Bacevich writes of Gen. Sanchez' memoir "is above all an expression of his anger and bitterness at not achieving four-star rank" (he made only three stars). And he comments, "The result can only be described as unseemly. It is never pretty to see a grown man whine."
Sanchez tries to blame Rumsfeld for the development of the disaster in Iraq. But Bacevich is willing to point to the failures of some of our glorious generals, not intimidated as so many of our elected officials seem to be of making any kind of criticism of uniformed military officers who are supposedly subject to civilian authority. He writes:
When Sanchez assumed command, evidence of a brewing insurgency was already mounting. While back in Washington Feith was lovingly perfecting his vision of an Iraqi Interim Authority, Baghdad was already coming apart at the seams. By the time Sanchez departed Baghdad a year later, chaos had engulfed Iraq, and U. S. forces were caught in the middle of a civil war that Sanchez himself reports “our actions had undeniably ignited.” Punctuating this deteriorating situation was the Abu Ghraib scandal, which seemed to affirm that something had gone fundamentally wrong.
In short, when the animals in Iraq escaped their cages, Ricardo Sanchez was the chief zookeeper. His mission was to secure Iraq. He failed egregiously. The results of his efforts were almost entirely negative. As measured by the number of American soldiers and Iraqi civilians killed and wounded, they were also costly. Yet none of this, Sanchez insists, was his fault.
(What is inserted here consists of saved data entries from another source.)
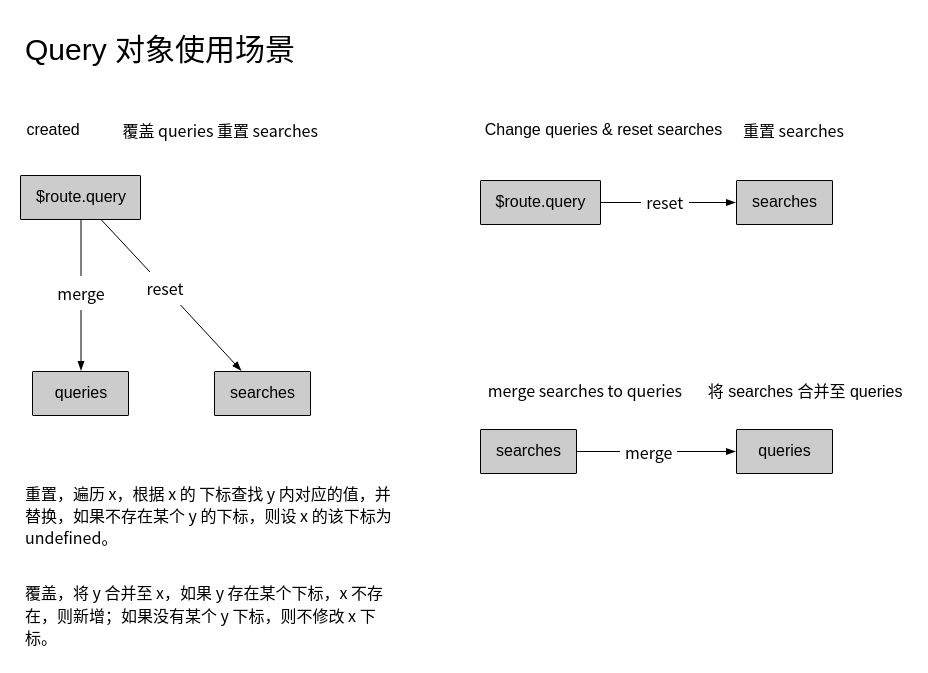
<!DOCTYPE html>
<html lang="zh-CN">
<head>
<meta charset="utf-8">
<title>Query 对象使用场景</title>
<style>
:root {
  --paper: #ffffff;
  --ink: #000000;
  --node-fill: #cccccc;
  --sans: "Liberation Sans", "Noto Sans CJK SC", sans-serif;
  --cjk: "Noto Sans CJK SC", sans-serif;
}
* { box-sizing: border-box; margin: 0; padding: 0; }
html, body { width: 928px; height: 673px; overflow: hidden; background: var(--paper); }
.board {
  position: relative;
  width: 928px;
  height: 673px;
  color: var(--ink);
  font: 16px/22px var(--sans);
  white-space: nowrap;
}
.board > * { position: absolute; left: var(--x); top: var(--y); }
h1 { font: 400 30px/40px var(--sans); }
h2 { font: inherit; }
.cjk, h2.cjk { font-family: var(--cjk); }
.node {
  display: flex;
  align-items: center;
  justify-content: center;
  width: 97px;
  height: 45px;
  padding-bottom: 2px;
  background: var(--node-fill);
  border: 1px solid var(--ink);
  border-radius: 1px;
}
.node.wide { width: 121px; }
.edge-label { font-family: var(--cjk); transform: translateX(-50%); }
.note-merge { line-height: 22.5px; }
.connectors { left: 0; top: 0; }
.connectors line { stroke: var(--ink); stroke-width: 1; }
</style>
</head>
<body>
<main class="board">
  <h1 style="--x:25px;--y:30px">Query 对象使用场景</h1>

  <h2 style="--x:26.4px;--y:119px">created</h2>
  <p class="cjk" style="--x:122.4px;--y:119px">覆盖 queries 重置 searches</p>
  <div class="node wide" style="--x:20px;--y:175px;padding-left:1px">$route.query</div>
  <div class="node" style="--x:32px;--y:371px;padding-left:1px">queries</div>
  <div class="node" style="--x:214px;--y:371px">searches</div>

  <h2 style="--x:484.7px;--y:119px">Change queries &amp; reset searches</h2>
  <p class="cjk" style="--x:743px;--y:119px">重置 searches</p>
  <div class="node wide" style="--x:480px;--y:180px">$route.query</div>
  <div class="node" style="--x:736px;--y:180px">searches</div>

  <h2 class="cjk" style="--x:487.7px;--y:379px">merge searches to queries</h2>
  <p style="--x:707.7px;--y:381px">将 searches 合并至 queries</p>
  <div class="node" style="--x:480px;--y:429px">searches</div>
  <div class="node" style="--x:736px;--y:429px">queries</div>

  <svg class="connectors" width="928" height="673" viewBox="0 0 928 673" aria-hidden="true">
    <defs>
      <polygon id="arrowhead" points="0,0 -10,-3.5 -10,3.5"/>
    </defs>
    <line x1="81" y1="220" x2="81" y2="276"/>
    <line x1="81" y1="310" x2="81" y2="363"/>
    <use href="#arrowhead" transform="translate(81 371) rotate(90)"/>
    <line x1="101.5" y1="220" x2="150" y2="272"/>
    <line x1="180.5" y1="305" x2="236" y2="365"/>
    <use href="#arrowhead" transform="translate(241.6 371) rotate(47)"/>
    <line x1="601" y1="202.5" x2="641" y2="202.5"/>
    <line x1="689" y1="202.5" x2="728" y2="202.5"/>
    <use href="#arrowhead" transform="translate(736 202.5)"/>
    <line x1="577" y1="451.5" x2="620" y2="451.5"/>
    <line x1="677" y1="451.5" x2="728" y2="451.5"/>
    <use href="#arrowhead" transform="translate(736 451.5)"/>
  </svg>
  <span class="edge-label" style="--x:81px;--y:282px">merge</span>
  <span class="edge-label" style="--x:165px;--y:277px">reset</span>
  <span class="edge-label" style="--x:664.7px;--y:191px">reset</span>
  <span class="edge-label" style="--x:648.7px;--y:441px">merge</span>

  <p class="cjk" style="--x:25px;--y:482px">重置，遍历 x，根据 x 的 下标查找 y 内对应的值，并<br>替换，如果不存在某个 y 的下标，则设 x 的该下标为<br>undefined。</p>
  <p class="cjk note-merge" style="--x:25px;--y:581px">覆盖，将 y 合并至 x，如果 y 存在某个下标，x 不存<br>在，则新增；如果没有某个 y 下标，则不修改 x 下<br>标。</p>
</main>
</body>
</html>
According to a core value of the military professional ethic, commanders are responsible for everything that occurs on their watch. The whole point of Wiser in Battle is to suggest that in the case of Ricardo Sanchez the principle of command responsibility should not apply. (my emphasis)
When responsible senior officials have such terrible results, we shouldn't assume that their own performance is free of responsibility for the bad things that happen, while anything good that occurs is taken as evidence of the brilliance of their leadership.
The following will surely become one of the building blocks of the stab-in-the-back excuse that the generals and conservative Republicans have already been constructing for years now:
Sanchez refrains from criticizing the president directly, depicting him as well-intentioned yet utterly out of his depth. During a videoconference in the midst of the notorious first Fallujah offensive of April 2004, Bush offered the following guidance to his field commander: "Kick ass! If someone tries to stop the march to democracy, we will seek them out and kill them! We must be tougher than hell! . . . Stay strong! Stay the course! Kill them! Be confident! Prevail! We are going to wipe them out!" Two days later orders from above directed Sanchez to suspend the offensive. "Politics"—Sanchez employs the term as shorthand for any intrusion by ignorant civilians with ulterior motives - had produced "a strategic defeat for the United States and a moral victory for the insurgents." (my emphasis)
Bacevich concludes his review by referring to the institutional aspects of the dysfunctional decision-making process that produced the Iraq, saying, "To imagine, however, that simply electing a new chief executive in November will fix the problem is surely to succumb to an illusion."